1. First, it was a reminder that stocks are volatile investments. They have the potential
to deliver higher returns than other asset classes because they require investors to take
higher levels of risk.
2. Second, stock market volatility is one reason we allocate assets and build well-
diversified portfolios. Holding different asset classes and diverse investments within a
portfolio can help reduce the sting of unwelcome surprises like a sharp drop in the
value of stocks.
3. Worries about what the future may hold are likely to ruffle investors and we may
see additional bouts of market volatility. The current bull market has been running
for long time. Some analysts anticipate recession and a bear market are ahead. As
Barron’s reported, neither appears to be here yet:
Other leading indicators, including jobless claims and credit spreads, also held up. ‘I
don’t see this all leading to recession,’ says Ed Yardeni, president of Yardeni Research.
‘And, without a recession, I don’t think we get a bear market.’”
No matter how intellectually rational these points seem, downturns tend to leave everyone feeling jittery and uncertain. So, take a moment. Think about your portfolio and how it was built to help you achieve your financial goals. Now, ask yourself:
• Have my goals changed?
• Has my risk tolerance changed?
If the answer to either of these questions is, ‘Yes,’ call us. We’ll sit down, review your goals and risk tolerance, and make sure your portfolio is structured appropriately.
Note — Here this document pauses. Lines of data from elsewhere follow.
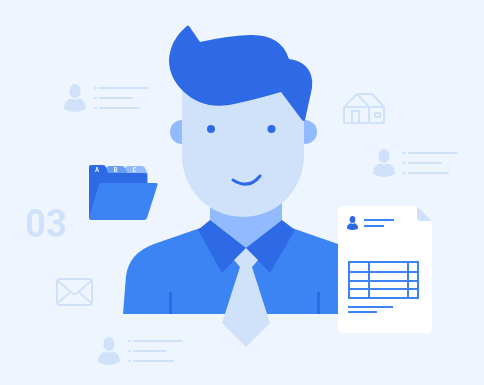
<!DOCTYPE html>
<html lang="en">
<head>
<meta charset="utf-8">
<title>Client profile illustration</title>
<style>
:root {
  --background: #eff5ff;
  --pale: #d0e2fa;
  --soft: #92bbff;
  --bright: #3c83f3;
  --deep: #2e6ae6;
  --white: #ffffff;
}
html, body { margin: 0; background: var(--background); overflow: hidden; }
svg { display: block; width: 484px; height: 385px; }
.pale { fill: var(--pale); }
.soft { fill: var(--soft); }
.bright { fill: var(--bright); }
.deep { fill: var(--deep); }
.white { fill: var(--white); }
.outline { fill: none; stroke: var(--pale); stroke-width: 2; stroke-linejoin: round; stroke-linecap: round; }
.ink { fill: none; stroke: var(--bright); stroke-width: 2; }
.number { font: 700 38px "Roboto", sans-serif; fill: var(--pale); }
.tab-letter { font: 700 5.5px "Inter", sans-serif; fill: var(--white); text-anchor: middle; }
</style>
</head>
<body>
<svg viewBox="0 0 484 385" role="img" aria-label="Smiling man in shirt and tie surrounded by contact, folder and document icons">
  <defs>
    <g id="person">
      <ellipse cx="11" cy="7" rx="5.7" ry="7"/>
      <path d="M5 15Q8 14 11 16Q14 14 17 15Q22 18 22 25Q17 28 11 28Q5 28 0 25Q0 18 5 15Z"/>
    </g>
    <g id="contact">
      <use href="#person"/>
      <path class="outline" d="M31 4H32M36 4H84M31 14H32M36 14H68M31 24H32M36 24H75"/>
    </g>
  </defs>

  <rect width="484" height="385" fill="var(--background)"/>

  <g id="contacts" class="pale">
    <use href="#contact" x="64" y="84"/>
    <use href="#contact" x="373" y="149"/>
    <use href="#contact" x="98" y="337"/>
  </g>

  <text class="number" x="25" y="237" textLength="42" lengthAdjust="spacingAndGlyphs">03</text>

  <g id="envelope" class="outline">
    <rect x="57" y="279" width="35" height="26" rx="3"/>
    <path d="M58 281L72 293Q74.500 295 77 293L91 281M58 303L70 292M91 303L79 292"/>
  </g>

  <g id="house" class="outline">
    <path d="M344 107L357 94H372L384 107H369M344 107L357 94L369 107ZM344 107V123H384V107M369 107V123M352 123V111H359V123"/>
    <rect x="375" y="113" width="5" height="4"/>
  </g>

  <g id="folder">
    <path class="soft" d="M122 174L126 167Q127 166 128 166H142Q144 166 145 168L148 174V186H122Z"/>
    <path d="M104 174L107 167Q108 166 109 166H122Q124 166 125 168L128 174Z" fill="#669ff8"/>
    <path class="deep" d="M89 167Q89 165 91 165H103Q105 165 106 167L108 173H145Q147 173 147 175V190L100 219H89Z"/>
    <path class="bright" d="M89 217L99 185Q100 183 102 183H156Q158 183 157.500 185L147 218Q146 220 144 220H91Q89 220 89 217Z"/>
    <text class="tab-letter" x="97" y="172">A</text>
    <text class="tab-letter" x="115.500" y="172">B</text>
    <text class="tab-letter" x="134.500" y="172">C</text>
  </g>

  <g id="man">
    <path id="neck" class="soft" d="M210 190H282V232L246 252L210 232Z"/>
    <path id="shirt" class="bright" d="M206 226L154 244Q129 253 126 276L123 314H370L366 276Q363 253 338 244L286 226L246 248Z"/>
    <path id="sleeve-seams" d="M170.500 292V314M318.500 292V314" fill="none" stroke="var(--deep)" stroke-width="3"/>
    <path id="collar" class="deep" d="M210 220L246 248L222 273L198 230ZM282 220L246 248L270 273L295 230Z"/>
    <path id="tie" class="pale" d="M246 248L258 260L252 267L270 323L246 347L222 323L240 267L234 260Z"/>
    <g id="ears" class="soft">
      <circle cx="182" cy="132" r="12"/>
      <circle cx="305" cy="132" r="12"/>
    </g>
    <path id="face" class="pale" d="M182 80H304V156A61 61 0 0 1 182 156Z"/>
    <path id="hair" class="deep" d="M187 26Q188 25 189 26L200 42Q226 36 250 35Q281 34 289 59Q306 61 311 75Q313 81 312 88L305 120Q304 122 302 120L281 92Q250 101 229 105Q202 109 184 92Q169 78 169 60Q170 40 187 26Z"/>
    <g id="eyes" class="deep">
      <circle cx="211" cy="129" r="4"/>
      <circle cx="271.500" cy="129" r="4"/>
    </g>
    <path id="smile" d="M233 180Q249 190 260 176" fill="none" stroke="var(--deep)" stroke-width="3" stroke-linecap="round"/>
  </g>

  <g id="document">
    <path class="white" d="M343 206H417L432 221V328Q432 333 427 333H343Q338 333 338 328V211Q338 206 343 206Z"/>
    <path class="pale" d="M417 206L432 221H420Q417 221 417 218Z"/>
    <use href="#person" class="deep" transform="translate(347 216) scale(.5)"/>
    <path class="ink" d="M364 220H394M364 226H384M348 307H393M348 312H377"/>
    <g id="table" class="ink">
      <rect x="349" y="262" width="69" height="36"/>
      <path d="M349 272H418M349 281H418M349 289H418M369 262V298M408 262V298"/>
    </g>
  </g>
</svg>
</body>
</html>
We’re hoping for calmer markets ahead, but we may be in for a bumpy ride.